■ Provided information

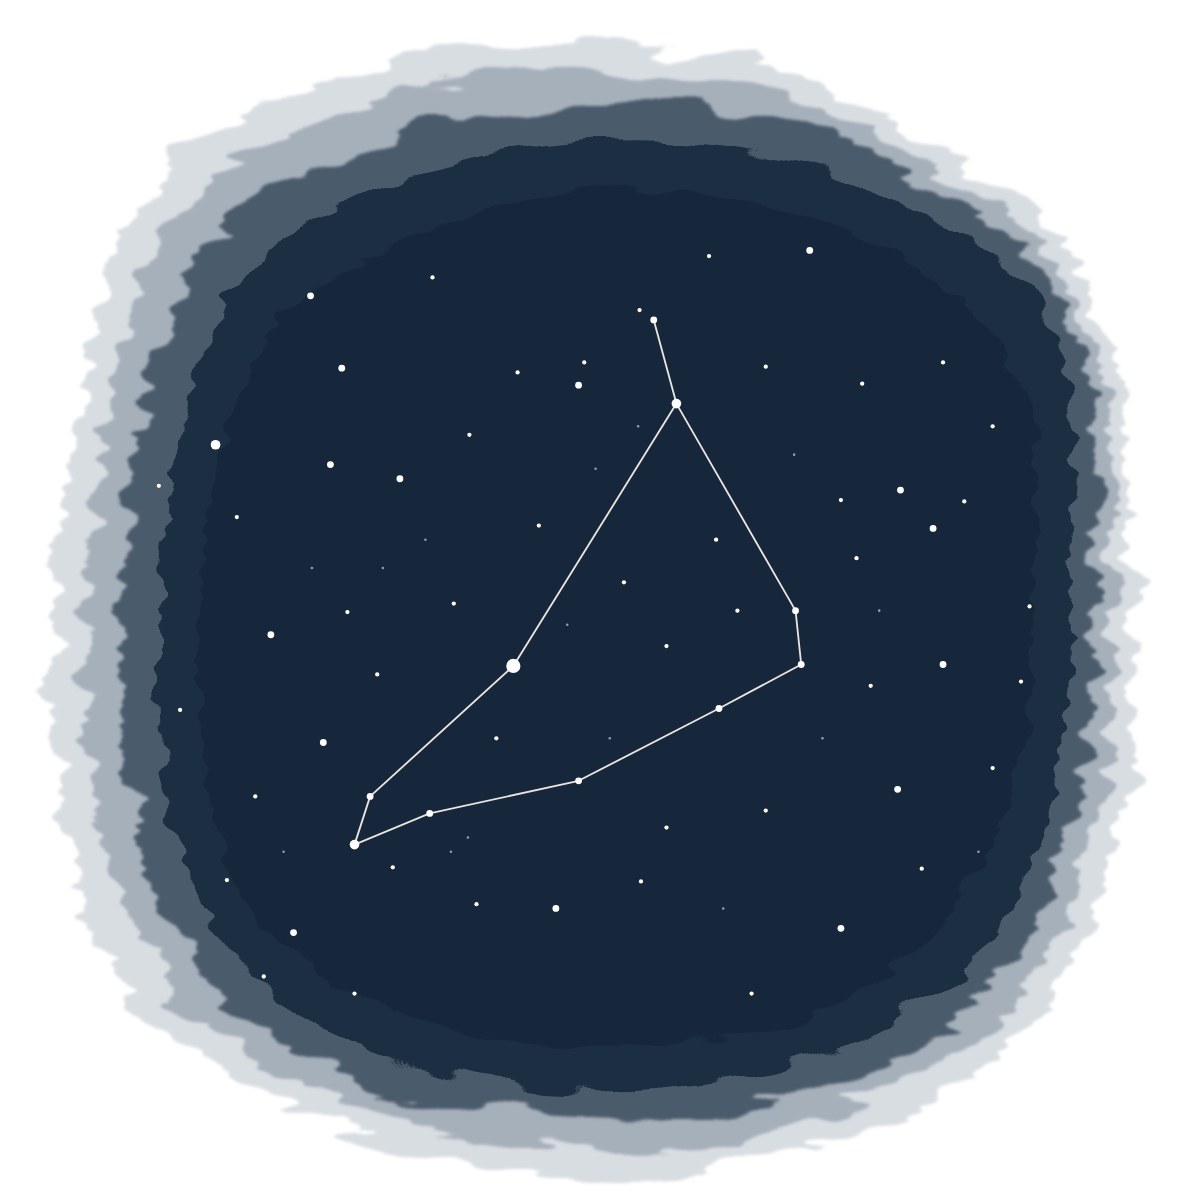
<!DOCTYPE html>
<html lang="en">
<head>
<meta charset="utf-8">
<title>Capricornus Night Sky</title>
<link rel="stylesheet" href="https://fonts.googleapis.com/css2?family=Inter&display=swap">
<style>
  :root {
    --paper: #ffffff;
    --ink-night: #16283a;
    --ink-deep: #1c2f42;
    --wash-mid: #3b4d5f;
    --wash-light: #8593a1;
    --wash-pale: #b9c2cb;
    --star: #ffffff;
    --line: #e9e4df;
  }
  html, body {
    margin: 0;
    padding: 0;
    width: 1177px;
    height: 1200px;
    overflow: hidden;
    background: var(--paper);
    font-family: "Inter", sans-serif;
  }
  .sky-artwork {
    display: block;
    width: 1177px;
    height: 1200px;
  }
  .wash-pale { fill: var(--wash-pale); opacity: 0.55; }
  .wash-light { fill: var(--wash-light); opacity: 0.6; }
  .wash-mid { fill: var(--wash-mid); opacity: 0.85; }
  .wash-deep { fill: var(--ink-deep); }
  .wash-night { fill: var(--ink-night); }
  .star { fill: var(--star); }
  .star-dim { fill: var(--star); opacity: 0.55; }
  .constellation-line {
    fill: none;
    stroke: var(--line);
    stroke-width: 1.3;
    stroke-linejoin: round;
  }
</style>
</head>
<body>
<svg class="sky-artwork" viewBox="0 0 830 845" role="img" aria-label="Capricornus constellation on a watercolour night sky">
  <defs>
    <filter id="brush-edge" x="-10%" y="-10%" width="120%" height="120%">
      <feTurbulence type="fractalNoise" baseFrequency="0.012 0.05" numOctaves="3" seed="7" result="grain"/>
      <feDisplacementMap in="SourceGraphic" in2="grain" scale="38" xChannelSelector="R" yChannelSelector="G"/>
      <feGaussianBlur stdDeviation="1.2"/>
    </filter>
    <filter id="soft-edge" x="-10%" y="-10%" width="120%" height="120%">
      <feTurbulence type="fractalNoise" baseFrequency="0.02 0.06" numOctaves="2" seed="3" result="grain"/>
      <feDisplacementMap in="SourceGraphic" in2="grain" scale="22" xChannelSelector="R" yChannelSelector="G"/>
    </filter>
    <circle id="star-lg" r="3.4" class="star"/>
    <circle id="star-md" r="2.4" class="star"/>
    <circle id="star-sm" r="1.5" class="star"/>
    <circle id="star-xs" r="0.9" class="star-dim"/>
  </defs>

  <g class="watercolor-sky">
    <path class="wash-pale" filter="url(#brush-edge)"
      d="M120 110 C230 40 380 10 520 40 C600 60 640 90 700 130 C770 170 800 260 790 360 C812 460 800 560 770 650 C730 750 620 815 470 825 C330 835 190 800 110 720 C40 650 30 520 40 420 C50 300 60 180 120 110 Z"/>
    <path class="wash-light" filter="url(#brush-edge)"
      d="M140 130 C250 60 390 30 520 60 C610 80 660 120 720 160 C775 210 790 300 780 380 C795 480 780 580 745 660 C700 745 600 800 470 808 C340 815 210 785 130 705 C65 640 55 520 62 420 C70 300 85 190 140 130 Z"/>
    <path class="wash-mid" filter="url(#brush-edge)"
      d="M165 150 C270 85 400 55 525 80 C615 98 675 140 730 185 C770 230 778 310 768 390 C778 480 765 570 730 650 C690 730 590 782 465 790 C345 797 225 770 150 695 C90 635 80 520 86 420 C92 305 110 205 165 150 Z"/>
    <path class="wash-deep" filter="url(#soft-edge)"
      d="M190 175 C290 110 410 85 525 105 C610 120 680 160 730 205 C760 250 762 320 752 395 C762 480 748 565 712 640 C672 715 580 760 462 768 C350 774 240 750 172 682 C118 625 106 520 112 420 C118 315 140 225 190 175 Z"/>
    <path class="wash-night" filter="url(#soft-edge)"
      d="M215 205 C305 145 415 120 520 140 C600 155 665 195 705 240 C735 285 735 350 728 410 C735 490 718 560 685 625 C645 690 565 730 460 738 C355 744 255 720 195 660 C145 608 135 520 140 425 C146 330 168 250 215 205 Z"/>
  </g>

  <g class="background-stars">
    <use href="#star-md" x="219" y="208"/>
    <use href="#star-md" x="241" y="259"/>
    <use href="#star-lg" x="152" y="313"/>
    <use href="#star-md" x="233" y="327"/>
    <use href="#star-sm" x="112" y="342"/>
    <use href="#star-md" x="282" y="337"/>
    <use href="#star-sm" x="167" y="364"/>
    <use href="#star-md" x="191" y="447"/>
    <use href="#star-sm" x="245" y="431"/>
    <use href="#star-sm" x="127" y="500"/>
    <use href="#star-md" x="228" y="523"/>
    <use href="#star-sm" x="180" y="561"/>
    <use href="#star-sm" x="160" y="620"/>
    <use href="#star-md" x="207" y="657"/>
    <use href="#star-sm" x="186" y="688"/>
    <use href="#star-sm" x="277" y="611"/>
    <use href="#star-sm" x="336" y="637"/>
    <use href="#star-md" x="392" y="640"/>
    <use href="#star-sm" x="452" y="621"/>
    <use href="#star-md" x="593" y="654"/>
    <use href="#star-sm" x="650" y="612"/>
    <use href="#star-sm" x="540" y="571"/>
    <use href="#star-md" x="633" y="556"/>
    <use href="#star-sm" x="700" y="541"/>
    <use href="#star-sm" x="614" y="483"/>
    <use href="#star-md" x="665" y="468"/>
    <use href="#star-sm" x="726" y="427"/>
    <use href="#star-md" x="635" y="345"/>
    <use href="#star-sm" x="680" y="353"/>
    <use href="#star-sm" x="593" y="352"/>
    <use href="#star-sm" x="604" y="393"/>
    <use href="#star-md" x="658" y="372"/>
    <use href="#star-sm" x="700" y="300"/>
    <use href="#star-sm" x="665" y="255"/>
    <use href="#star-sm" x="608" y="270"/>
    <use href="#star-md" x="571" y="176"/>
    <use href="#star-sm" x="540" y="258"/>
    <use href="#star-sm" x="412" y="255"/>
    <use href="#star-md" x="408" y="271"/>
    <use href="#star-sm" x="365" y="262"/>
    <use href="#star-sm" x="331" y="306"/>
    <use href="#star-sm" x="380" y="370"/>
    <use href="#star-sm" x="320" y="425"/>
    <use href="#star-sm" x="440" y="410"/>
    <use href="#star-sm" x="505" y="380"/>
    <use href="#star-sm" x="470" y="455"/>
    <use href="#star-sm" x="350" y="520"/>
    <use href="#star-sm" x="470" y="583"/>
    <use href="#star-sm" x="520" y="430"/>
    <use href="#star-sm" x="266" y="475"/>
    <use href="#star-sm" x="305" y="195"/>
    <use href="#star-sm" x="500" y="180"/>
    <use href="#star-sm" x="250" y="700"/>
    <use href="#star-sm" x="530" y="700"/>
    <use href="#star-sm" x="720" y="480"/>
    <use href="#star-xs" x="300" y="380"/>
    <use href="#star-xs" x="420" y="330"/>
    <use href="#star-xs" x="560" y="320"/>
    <use href="#star-xs" x="330" y="590"/>
    <use href="#star-xs" x="318" y="600"/>
    <use href="#star-xs" x="430" y="520"/>
    <use href="#star-xs" x="580" y="520"/>
    <use href="#star-xs" x="270" y="400"/>
    <use href="#star-xs" x="620" y="430"/>
    <use href="#star-xs" x="400" y="440"/>
    <use href="#star-xs" x="200" y="600"/>
    <use href="#star-xs" x="690" y="600"/>
    <use href="#star-xs" x="510" y="640"/>
    <use href="#star-xs" x="450" y="300"/>
    <use href="#star-xs" x="220" y="400"/>
  </g>

  <g class="capricornus">
    <polyline class="constellation-line"
      points="461,225 477,284 362,469 261,561 250,595 303,573 408,550 507,499 565,468 561,430 477,284"/>
    <use href="#star-sm" x="451" y="218"/>
    <use href="#star-md" x="461" y="225"/>
    <use href="#star-lg" x="477" y="284"/>
    <use href="#star-md" x="561" y="430"/>
    <use href="#star-md" x="565" y="468"/>
    <use href="#star-md" x="507" y="499"/>
    <use href="#star-md" x="408" y="550"/>
    <use href="#star-md" x="303" y="573"/>
    <use href="#star-md" x="261" y="561"/>
    <use href="#star-lg" x="250" y="595"/>
    <circle class="star" cx="362" cy="469" r="5"/>
  </g>
</svg>
</body>
</html>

■ What you have to do
Reproduce each line from the listing above that includes the word "soft".

■ Result of the exercise
    <filter id="soft-edge" x="-10%" y="-10%" width="120%" height="120%">
    <path class="wash-deep" filter="url(#soft-edge)"
    <path class="wash-night" filter="url(#soft-edge)"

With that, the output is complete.